Data section >>
>>>>>

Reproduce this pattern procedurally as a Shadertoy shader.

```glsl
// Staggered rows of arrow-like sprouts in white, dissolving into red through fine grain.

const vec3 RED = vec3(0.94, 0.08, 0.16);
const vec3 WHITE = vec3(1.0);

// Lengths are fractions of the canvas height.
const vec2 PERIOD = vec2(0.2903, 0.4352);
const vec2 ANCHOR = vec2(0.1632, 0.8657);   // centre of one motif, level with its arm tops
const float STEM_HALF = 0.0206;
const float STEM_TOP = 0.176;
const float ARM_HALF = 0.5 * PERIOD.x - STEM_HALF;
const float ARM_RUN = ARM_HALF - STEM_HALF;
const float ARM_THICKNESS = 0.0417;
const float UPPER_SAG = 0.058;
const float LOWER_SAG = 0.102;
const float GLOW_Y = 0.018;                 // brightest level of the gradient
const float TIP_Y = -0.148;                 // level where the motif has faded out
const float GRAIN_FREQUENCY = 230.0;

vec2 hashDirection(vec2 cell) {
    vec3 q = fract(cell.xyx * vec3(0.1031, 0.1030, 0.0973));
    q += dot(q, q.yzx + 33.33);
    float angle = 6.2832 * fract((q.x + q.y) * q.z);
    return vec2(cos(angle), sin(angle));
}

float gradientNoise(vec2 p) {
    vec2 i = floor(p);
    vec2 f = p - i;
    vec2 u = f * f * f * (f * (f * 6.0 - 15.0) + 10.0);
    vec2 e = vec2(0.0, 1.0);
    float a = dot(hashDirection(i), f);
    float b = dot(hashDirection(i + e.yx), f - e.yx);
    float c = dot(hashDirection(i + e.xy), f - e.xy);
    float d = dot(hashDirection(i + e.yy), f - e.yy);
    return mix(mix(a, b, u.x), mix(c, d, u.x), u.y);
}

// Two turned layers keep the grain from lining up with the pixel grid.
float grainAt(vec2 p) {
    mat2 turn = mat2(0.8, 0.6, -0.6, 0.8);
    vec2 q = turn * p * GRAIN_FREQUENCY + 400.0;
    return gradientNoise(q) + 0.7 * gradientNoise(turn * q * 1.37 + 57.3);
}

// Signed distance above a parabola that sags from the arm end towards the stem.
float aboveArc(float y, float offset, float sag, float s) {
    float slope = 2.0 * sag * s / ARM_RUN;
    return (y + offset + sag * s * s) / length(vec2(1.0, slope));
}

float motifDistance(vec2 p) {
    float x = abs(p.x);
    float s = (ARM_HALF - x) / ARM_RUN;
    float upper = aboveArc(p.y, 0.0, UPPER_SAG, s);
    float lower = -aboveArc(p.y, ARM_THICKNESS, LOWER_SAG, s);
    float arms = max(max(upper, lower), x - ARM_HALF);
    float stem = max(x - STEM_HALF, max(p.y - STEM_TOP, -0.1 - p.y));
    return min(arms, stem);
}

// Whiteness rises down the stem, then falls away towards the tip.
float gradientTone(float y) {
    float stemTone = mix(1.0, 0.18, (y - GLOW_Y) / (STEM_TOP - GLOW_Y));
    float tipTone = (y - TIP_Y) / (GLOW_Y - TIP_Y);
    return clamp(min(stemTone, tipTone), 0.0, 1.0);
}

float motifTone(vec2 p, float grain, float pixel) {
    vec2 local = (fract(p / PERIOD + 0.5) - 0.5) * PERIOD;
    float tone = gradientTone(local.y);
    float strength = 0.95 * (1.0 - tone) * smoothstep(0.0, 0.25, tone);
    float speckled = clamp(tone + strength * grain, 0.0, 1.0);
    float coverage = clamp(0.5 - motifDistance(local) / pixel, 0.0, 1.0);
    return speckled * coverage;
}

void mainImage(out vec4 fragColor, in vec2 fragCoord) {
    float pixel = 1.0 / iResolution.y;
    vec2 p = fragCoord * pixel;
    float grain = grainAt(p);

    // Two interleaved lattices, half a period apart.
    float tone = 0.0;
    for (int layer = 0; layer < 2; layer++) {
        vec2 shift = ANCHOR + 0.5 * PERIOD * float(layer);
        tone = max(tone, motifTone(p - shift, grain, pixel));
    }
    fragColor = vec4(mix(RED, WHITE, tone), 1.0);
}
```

<<<<<

Exercise prompt >> The entries shown above should be duplicated exactly.

Written solution >>
Reproduce this pattern procedurally as a Shadertoy shader.

```glsl
// Staggered rows of arrow-like sprouts in white, dissolving into red through fine grain.

const vec3 RED = vec3(0.94, 0.08, 0.16);
const vec3 WHITE = vec3(1.0);

// Lengths are fractions of the canvas height.
const vec2 PERIOD = vec2(0.2903, 0.4352);
const vec2 ANCHOR = vec2(0.1632, 0.8657);   // centre of one motif, level with its arm tops
const float STEM_HALF = 0.0206;
const float STEM_TOP = 0.176;
const float ARM_HALF = 0.5 * PERIOD.x - STEM_HALF;
const float ARM_RUN = ARM_HALF - STEM_HALF;
const float ARM_THICKNESS = 0.0417;
const float UPPER_SAG = 0.058;
const float LOWER_SAG = 0.102;
const float GLOW_Y = 0.018;                 // brightest level of the gradient
const float TIP_Y = -0.148;                 // level where the motif has faded out
const float GRAIN_FREQUENCY = 230.0;

vec2 hashDirection(vec2 cell) {
    vec3 q = fract(cell.xyx * vec3(0.1031, 0.1030, 0.0973));
    q += dot(q, q.yzx + 33.33);
    float angle = 6.2832 * fract((q.x + q.y) * q.z);
    return vec2(cos(angle), sin(angle));
}

float gradientNoise(vec2 p) {
    vec2 i = floor(p);
    vec2 f = p - i;
    vec2 u = f * f * f * (f * (f * 6.0 - 15.0) + 10.0);
    vec2 e = vec2(0.0, 1.0);
    float a = dot(hashDirection(i), f);
    float b = dot(hashDirection(i + e.yx), f - e.yx);
    float c = dot(hashDirection(i + e.xy), f - e.xy);
    float d = dot(hashDirection(i + e.yy), f - e.yy);
    return mix(mix(a, b, u.x), mix(c, d, u.x), u.y);
}

// Two turned layers keep the grain from lining up with the pixel grid.
float grainAt(vec2 p) {
    mat2 turn = mat2(0.8, 0.6, -0.6, 0.8);
    vec2 q = turn * p * GRAIN_FREQUENCY + 400.0;
    return gradientNoise(q) + 0.7 * gradientNoise(turn * q * 1.37 + 57.3);
}

// Signed distance above a parabola that sags from the arm end towards the stem.
float aboveArc(float y, float offset, float sag, float s) {
    float slope = 2.0 * sag * s / ARM_RUN;
    return (y + offset + sag * s * s) / length(vec2(1.0, slope));
}

float motifDistance(vec2 p) {
    float x = abs(p.x);
    float s = (ARM_HALF - x) / ARM_RUN;
    float upper = aboveArc(p.y, 0.0, UPPER_SAG, s);
    float lower = -aboveArc(p.y, ARM_THICKNESS, LOWER_SAG, s);
    float arms = max(max(upper, lower), x - ARM_HALF);
    float stem = max(x - STEM_HALF, max(p.y - STEM_TOP, -0.1 - p.y));
    return min(arms, stem);
}

// Whiteness rises down the stem, then falls away towards the tip.
float gradientTone(float y) {
    float stemTone = mix(1.0, 0.18, (y - GLOW_Y) / (STEM_TOP - GLOW_Y));
    float tipTone = (y - TIP_Y) / (GLOW_Y - TIP_Y);
    return clamp(min(stemTone, tipTone), 0.0, 1.0);
}

float motifTone(vec2 p, float grain, float pixel) {
    vec2 local = (fract(p / PERIOD + 0.5) - 0.5) * PERIOD;
    float tone = gradientTone(local.y);
    float strength = 0.95 * (1.0 - tone) * smoothstep(0.0, 0.25, tone);
    float speckled = clamp(tone + strength * grain, 0.0, 1.0);
    float coverage = clamp(0.5 - motifDistance(local) / pixel, 0.0, 1.0);
    return speckled * coverage;
}

void mainImage(out vec4 fragColor, in vec2 fragCoord) {
    float pixel = 1.0 / iResolution.y;
    vec2 p = fragCoord * pixel;
    float grain = grainAt(p);

    // Two interleaved lattices, half a period apart.
    float tone = 0.0;
    for (int layer = 0; layer < 2; layer++) {
        vec2 shift = ANCHOR + 0.5 * PERIOD * float(layer);
        tone = max(tone, motifTone(p - shift, grain, pixel));
    }
    fragColor = vec4(mix(RED, WHITE, tone), 1.0);
}
```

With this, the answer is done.